▶ _Provided information_:
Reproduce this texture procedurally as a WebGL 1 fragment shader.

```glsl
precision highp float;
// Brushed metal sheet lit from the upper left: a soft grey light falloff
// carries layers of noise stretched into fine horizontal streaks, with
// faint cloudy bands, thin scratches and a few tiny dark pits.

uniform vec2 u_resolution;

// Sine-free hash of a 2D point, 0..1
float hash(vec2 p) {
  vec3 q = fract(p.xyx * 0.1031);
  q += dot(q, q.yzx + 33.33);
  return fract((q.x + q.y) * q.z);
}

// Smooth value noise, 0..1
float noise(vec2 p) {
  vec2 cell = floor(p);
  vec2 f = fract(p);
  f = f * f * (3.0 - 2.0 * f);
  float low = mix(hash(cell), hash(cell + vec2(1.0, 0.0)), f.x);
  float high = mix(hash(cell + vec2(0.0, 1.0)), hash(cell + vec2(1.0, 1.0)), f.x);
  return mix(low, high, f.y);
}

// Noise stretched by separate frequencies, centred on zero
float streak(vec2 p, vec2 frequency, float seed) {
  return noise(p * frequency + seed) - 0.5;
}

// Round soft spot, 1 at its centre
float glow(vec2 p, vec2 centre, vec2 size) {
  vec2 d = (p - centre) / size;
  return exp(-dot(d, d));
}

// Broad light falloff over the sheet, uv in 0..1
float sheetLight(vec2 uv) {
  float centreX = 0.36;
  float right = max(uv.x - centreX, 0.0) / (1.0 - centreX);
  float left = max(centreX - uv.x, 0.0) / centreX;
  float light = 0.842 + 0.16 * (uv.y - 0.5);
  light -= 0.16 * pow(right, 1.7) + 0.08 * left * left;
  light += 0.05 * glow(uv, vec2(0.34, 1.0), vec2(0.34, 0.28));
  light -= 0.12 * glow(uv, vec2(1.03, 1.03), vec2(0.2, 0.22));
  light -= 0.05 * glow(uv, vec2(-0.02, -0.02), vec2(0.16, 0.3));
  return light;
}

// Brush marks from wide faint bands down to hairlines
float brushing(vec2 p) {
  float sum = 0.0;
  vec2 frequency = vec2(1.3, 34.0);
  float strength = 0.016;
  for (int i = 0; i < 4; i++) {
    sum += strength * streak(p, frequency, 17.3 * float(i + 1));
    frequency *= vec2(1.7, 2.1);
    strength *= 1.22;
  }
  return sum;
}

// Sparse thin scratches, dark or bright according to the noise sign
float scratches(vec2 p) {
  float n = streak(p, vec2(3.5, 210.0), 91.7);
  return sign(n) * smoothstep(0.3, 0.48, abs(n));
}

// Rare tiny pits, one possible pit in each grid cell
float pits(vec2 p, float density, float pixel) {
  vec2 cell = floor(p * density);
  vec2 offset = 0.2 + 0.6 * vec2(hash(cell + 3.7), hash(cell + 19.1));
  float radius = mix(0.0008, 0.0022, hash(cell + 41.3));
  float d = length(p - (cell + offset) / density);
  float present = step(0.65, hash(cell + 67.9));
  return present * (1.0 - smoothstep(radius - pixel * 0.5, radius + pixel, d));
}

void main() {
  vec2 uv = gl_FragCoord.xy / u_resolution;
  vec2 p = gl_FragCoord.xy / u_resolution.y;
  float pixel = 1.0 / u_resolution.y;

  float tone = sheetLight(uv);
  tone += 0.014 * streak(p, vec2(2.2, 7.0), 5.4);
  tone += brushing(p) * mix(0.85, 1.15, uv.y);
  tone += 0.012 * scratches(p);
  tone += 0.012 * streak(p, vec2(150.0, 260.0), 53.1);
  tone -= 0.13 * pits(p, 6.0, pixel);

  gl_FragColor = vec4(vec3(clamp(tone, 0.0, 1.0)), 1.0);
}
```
--
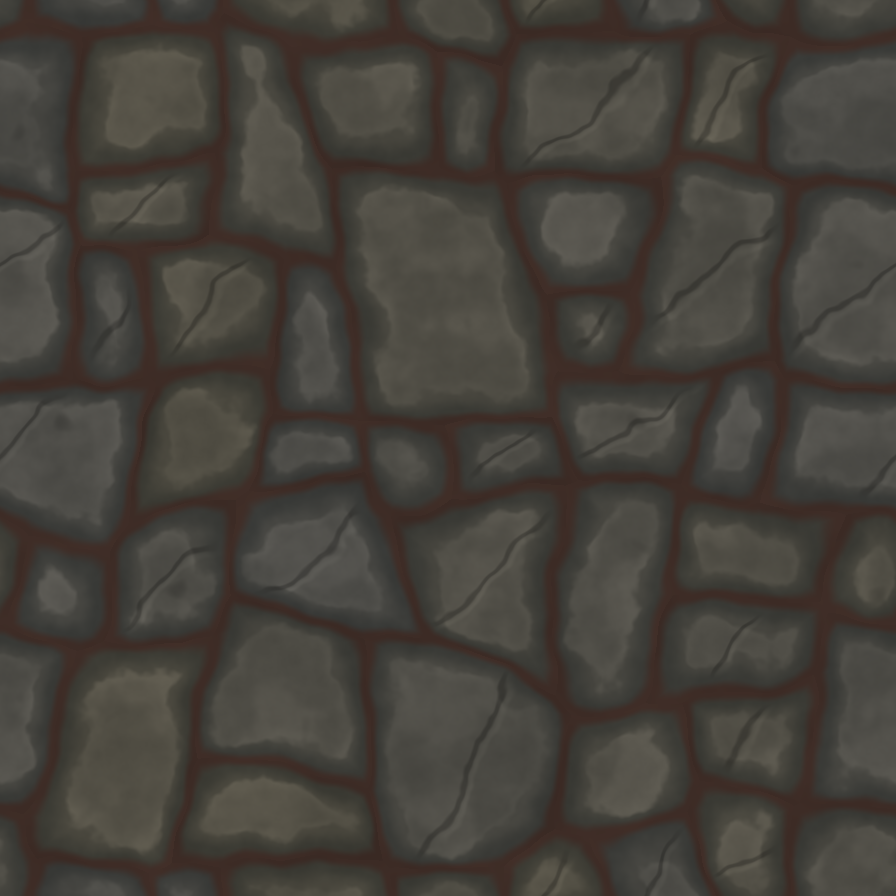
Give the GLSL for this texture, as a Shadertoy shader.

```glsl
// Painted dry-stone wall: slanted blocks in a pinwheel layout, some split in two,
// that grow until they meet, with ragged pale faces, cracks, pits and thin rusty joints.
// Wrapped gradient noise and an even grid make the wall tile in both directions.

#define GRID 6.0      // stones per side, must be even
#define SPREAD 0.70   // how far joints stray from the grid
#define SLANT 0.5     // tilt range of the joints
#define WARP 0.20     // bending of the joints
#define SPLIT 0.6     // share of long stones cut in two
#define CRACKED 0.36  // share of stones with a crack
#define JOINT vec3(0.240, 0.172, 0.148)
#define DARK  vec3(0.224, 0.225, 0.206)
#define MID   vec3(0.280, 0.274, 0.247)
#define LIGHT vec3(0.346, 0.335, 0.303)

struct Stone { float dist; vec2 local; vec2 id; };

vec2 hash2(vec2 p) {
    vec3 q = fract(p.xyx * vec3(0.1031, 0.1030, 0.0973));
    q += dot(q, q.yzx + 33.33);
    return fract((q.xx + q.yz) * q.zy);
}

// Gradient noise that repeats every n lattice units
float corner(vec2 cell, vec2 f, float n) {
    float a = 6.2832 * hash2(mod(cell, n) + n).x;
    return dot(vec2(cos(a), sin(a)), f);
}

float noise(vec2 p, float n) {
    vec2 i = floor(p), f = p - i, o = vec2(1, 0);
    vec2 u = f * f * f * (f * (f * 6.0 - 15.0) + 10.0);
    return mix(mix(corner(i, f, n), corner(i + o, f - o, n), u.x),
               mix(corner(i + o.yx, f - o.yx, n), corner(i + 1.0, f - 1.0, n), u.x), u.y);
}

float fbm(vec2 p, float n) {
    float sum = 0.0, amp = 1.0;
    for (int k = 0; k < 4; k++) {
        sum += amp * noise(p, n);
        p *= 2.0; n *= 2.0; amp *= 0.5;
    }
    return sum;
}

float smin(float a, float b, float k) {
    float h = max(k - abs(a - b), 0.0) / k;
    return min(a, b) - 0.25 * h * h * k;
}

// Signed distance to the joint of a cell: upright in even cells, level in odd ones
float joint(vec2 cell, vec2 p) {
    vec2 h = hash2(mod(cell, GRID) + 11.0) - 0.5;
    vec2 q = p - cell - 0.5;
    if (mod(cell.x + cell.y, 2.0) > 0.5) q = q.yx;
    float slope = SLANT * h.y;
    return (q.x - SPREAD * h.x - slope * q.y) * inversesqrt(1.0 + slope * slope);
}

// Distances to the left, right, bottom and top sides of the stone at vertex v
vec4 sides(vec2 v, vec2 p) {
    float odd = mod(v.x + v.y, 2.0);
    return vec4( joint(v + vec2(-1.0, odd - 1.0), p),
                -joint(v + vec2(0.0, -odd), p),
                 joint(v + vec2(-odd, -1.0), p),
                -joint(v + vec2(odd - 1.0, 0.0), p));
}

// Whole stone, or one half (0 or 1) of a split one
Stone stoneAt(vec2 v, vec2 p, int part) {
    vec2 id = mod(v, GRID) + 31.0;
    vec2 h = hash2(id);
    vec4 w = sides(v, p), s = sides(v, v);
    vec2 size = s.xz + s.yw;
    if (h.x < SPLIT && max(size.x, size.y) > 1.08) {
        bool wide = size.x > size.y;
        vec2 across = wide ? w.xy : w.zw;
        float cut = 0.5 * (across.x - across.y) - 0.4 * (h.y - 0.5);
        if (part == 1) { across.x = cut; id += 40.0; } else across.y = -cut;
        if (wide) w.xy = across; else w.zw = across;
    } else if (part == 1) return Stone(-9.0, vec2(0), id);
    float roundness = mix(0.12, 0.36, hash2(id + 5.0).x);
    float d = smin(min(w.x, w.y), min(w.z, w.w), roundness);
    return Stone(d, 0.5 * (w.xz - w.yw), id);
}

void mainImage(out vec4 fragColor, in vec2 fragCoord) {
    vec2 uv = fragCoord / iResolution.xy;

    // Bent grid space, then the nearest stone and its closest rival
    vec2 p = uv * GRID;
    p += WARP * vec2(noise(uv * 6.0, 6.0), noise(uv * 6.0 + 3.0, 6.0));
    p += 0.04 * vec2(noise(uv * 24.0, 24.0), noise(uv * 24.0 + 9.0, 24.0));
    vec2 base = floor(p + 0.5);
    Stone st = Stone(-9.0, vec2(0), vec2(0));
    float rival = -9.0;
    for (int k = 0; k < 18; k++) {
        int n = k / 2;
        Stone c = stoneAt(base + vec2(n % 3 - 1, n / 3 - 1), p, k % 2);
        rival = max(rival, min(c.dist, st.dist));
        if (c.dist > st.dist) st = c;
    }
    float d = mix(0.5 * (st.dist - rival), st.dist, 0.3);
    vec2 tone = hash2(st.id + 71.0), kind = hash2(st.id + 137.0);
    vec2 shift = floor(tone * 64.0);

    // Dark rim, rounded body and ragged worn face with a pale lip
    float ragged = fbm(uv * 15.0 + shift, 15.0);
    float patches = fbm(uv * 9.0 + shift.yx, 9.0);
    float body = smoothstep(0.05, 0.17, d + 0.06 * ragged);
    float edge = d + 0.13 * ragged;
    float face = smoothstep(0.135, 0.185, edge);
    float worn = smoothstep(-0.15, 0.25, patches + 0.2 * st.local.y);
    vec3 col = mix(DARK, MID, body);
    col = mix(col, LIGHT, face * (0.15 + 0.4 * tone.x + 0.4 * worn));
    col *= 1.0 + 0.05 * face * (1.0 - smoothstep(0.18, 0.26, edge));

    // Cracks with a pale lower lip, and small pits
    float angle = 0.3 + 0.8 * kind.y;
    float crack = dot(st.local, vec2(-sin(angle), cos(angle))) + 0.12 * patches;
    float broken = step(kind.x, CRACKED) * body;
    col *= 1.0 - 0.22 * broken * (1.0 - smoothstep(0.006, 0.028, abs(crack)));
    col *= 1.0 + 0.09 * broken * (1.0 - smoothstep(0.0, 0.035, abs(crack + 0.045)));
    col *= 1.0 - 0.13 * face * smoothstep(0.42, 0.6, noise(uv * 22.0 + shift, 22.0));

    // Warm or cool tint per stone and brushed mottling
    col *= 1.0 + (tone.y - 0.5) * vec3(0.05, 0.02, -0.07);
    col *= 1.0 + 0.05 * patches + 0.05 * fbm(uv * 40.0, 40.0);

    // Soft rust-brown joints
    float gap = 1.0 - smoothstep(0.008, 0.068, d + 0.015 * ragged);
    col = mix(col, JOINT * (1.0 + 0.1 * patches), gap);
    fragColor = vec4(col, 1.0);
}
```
--
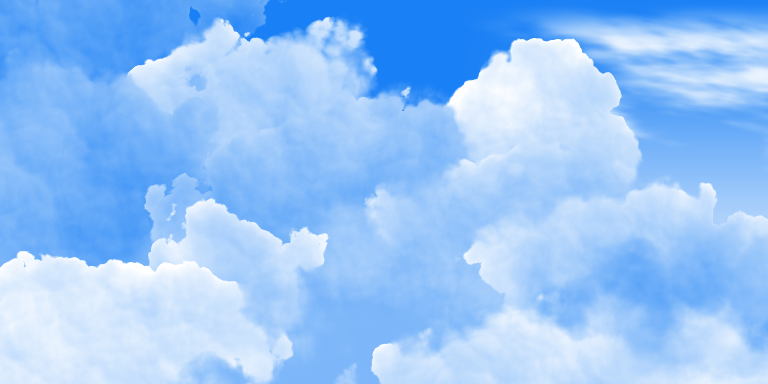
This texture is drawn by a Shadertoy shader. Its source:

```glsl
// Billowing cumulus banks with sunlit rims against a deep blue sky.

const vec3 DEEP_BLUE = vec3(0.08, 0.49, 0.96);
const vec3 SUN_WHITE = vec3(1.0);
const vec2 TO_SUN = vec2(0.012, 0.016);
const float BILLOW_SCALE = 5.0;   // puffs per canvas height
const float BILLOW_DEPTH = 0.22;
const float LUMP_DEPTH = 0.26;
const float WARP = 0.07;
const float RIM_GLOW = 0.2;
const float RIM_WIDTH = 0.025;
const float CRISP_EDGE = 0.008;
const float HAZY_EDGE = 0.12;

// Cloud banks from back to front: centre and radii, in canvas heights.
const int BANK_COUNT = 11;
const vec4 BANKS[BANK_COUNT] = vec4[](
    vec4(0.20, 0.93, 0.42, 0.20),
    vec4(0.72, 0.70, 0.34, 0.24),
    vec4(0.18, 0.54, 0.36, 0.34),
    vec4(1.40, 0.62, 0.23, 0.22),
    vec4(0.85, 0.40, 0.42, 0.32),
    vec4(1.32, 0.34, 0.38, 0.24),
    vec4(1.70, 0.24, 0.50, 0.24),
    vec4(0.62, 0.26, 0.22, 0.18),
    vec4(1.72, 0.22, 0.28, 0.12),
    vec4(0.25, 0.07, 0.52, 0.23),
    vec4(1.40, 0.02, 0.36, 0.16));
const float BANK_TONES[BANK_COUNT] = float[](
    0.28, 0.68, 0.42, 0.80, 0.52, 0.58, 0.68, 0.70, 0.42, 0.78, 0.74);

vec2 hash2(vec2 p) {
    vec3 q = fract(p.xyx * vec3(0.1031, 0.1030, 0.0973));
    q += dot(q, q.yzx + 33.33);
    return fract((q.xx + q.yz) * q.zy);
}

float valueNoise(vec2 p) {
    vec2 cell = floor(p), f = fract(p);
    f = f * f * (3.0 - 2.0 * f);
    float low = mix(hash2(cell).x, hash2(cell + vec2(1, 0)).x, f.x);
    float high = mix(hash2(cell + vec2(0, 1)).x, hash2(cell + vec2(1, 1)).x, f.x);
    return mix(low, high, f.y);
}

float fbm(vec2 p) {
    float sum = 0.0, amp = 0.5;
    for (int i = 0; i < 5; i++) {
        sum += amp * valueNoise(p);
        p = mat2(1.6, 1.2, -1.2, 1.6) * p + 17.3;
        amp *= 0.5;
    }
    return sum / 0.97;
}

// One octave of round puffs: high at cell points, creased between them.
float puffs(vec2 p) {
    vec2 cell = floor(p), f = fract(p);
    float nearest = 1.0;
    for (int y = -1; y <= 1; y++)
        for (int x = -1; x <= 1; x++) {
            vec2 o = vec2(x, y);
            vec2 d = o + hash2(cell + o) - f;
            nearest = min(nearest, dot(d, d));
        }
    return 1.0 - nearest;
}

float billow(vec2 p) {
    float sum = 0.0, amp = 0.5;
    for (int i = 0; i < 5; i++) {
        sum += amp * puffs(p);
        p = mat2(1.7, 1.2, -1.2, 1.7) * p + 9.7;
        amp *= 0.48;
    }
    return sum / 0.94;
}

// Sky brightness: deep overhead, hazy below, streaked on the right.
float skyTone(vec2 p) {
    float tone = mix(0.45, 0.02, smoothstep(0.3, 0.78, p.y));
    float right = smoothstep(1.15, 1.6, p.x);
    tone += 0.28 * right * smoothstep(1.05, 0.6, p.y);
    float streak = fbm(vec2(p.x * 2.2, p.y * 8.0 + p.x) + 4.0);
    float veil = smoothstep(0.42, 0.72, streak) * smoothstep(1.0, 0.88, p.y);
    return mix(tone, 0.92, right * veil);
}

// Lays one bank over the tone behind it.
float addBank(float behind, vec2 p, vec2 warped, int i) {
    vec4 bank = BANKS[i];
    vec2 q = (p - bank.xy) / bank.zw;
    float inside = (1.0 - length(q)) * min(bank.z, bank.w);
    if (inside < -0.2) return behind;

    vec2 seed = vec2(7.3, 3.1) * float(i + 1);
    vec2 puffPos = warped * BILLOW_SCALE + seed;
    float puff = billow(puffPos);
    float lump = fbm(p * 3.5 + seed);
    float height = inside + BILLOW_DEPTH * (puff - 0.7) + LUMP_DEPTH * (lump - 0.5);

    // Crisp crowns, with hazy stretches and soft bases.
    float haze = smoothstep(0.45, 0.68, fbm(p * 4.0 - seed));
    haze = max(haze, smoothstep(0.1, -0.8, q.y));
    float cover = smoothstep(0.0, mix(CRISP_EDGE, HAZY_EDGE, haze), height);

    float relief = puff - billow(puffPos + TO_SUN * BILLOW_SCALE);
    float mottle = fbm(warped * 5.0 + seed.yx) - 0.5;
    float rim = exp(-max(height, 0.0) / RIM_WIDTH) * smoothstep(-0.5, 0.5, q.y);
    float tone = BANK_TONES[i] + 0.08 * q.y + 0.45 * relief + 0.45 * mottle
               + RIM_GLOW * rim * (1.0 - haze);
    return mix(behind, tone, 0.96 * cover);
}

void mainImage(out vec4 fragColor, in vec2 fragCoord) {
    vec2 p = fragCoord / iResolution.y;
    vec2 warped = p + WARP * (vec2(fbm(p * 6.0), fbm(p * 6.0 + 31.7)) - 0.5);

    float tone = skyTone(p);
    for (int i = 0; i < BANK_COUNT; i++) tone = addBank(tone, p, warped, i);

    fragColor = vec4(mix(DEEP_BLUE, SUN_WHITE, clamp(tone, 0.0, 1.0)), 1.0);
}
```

▶ _Work required_: How many lines in the records include "joints"? Answer with the number alone.

▶ _Answer to this problem_: 5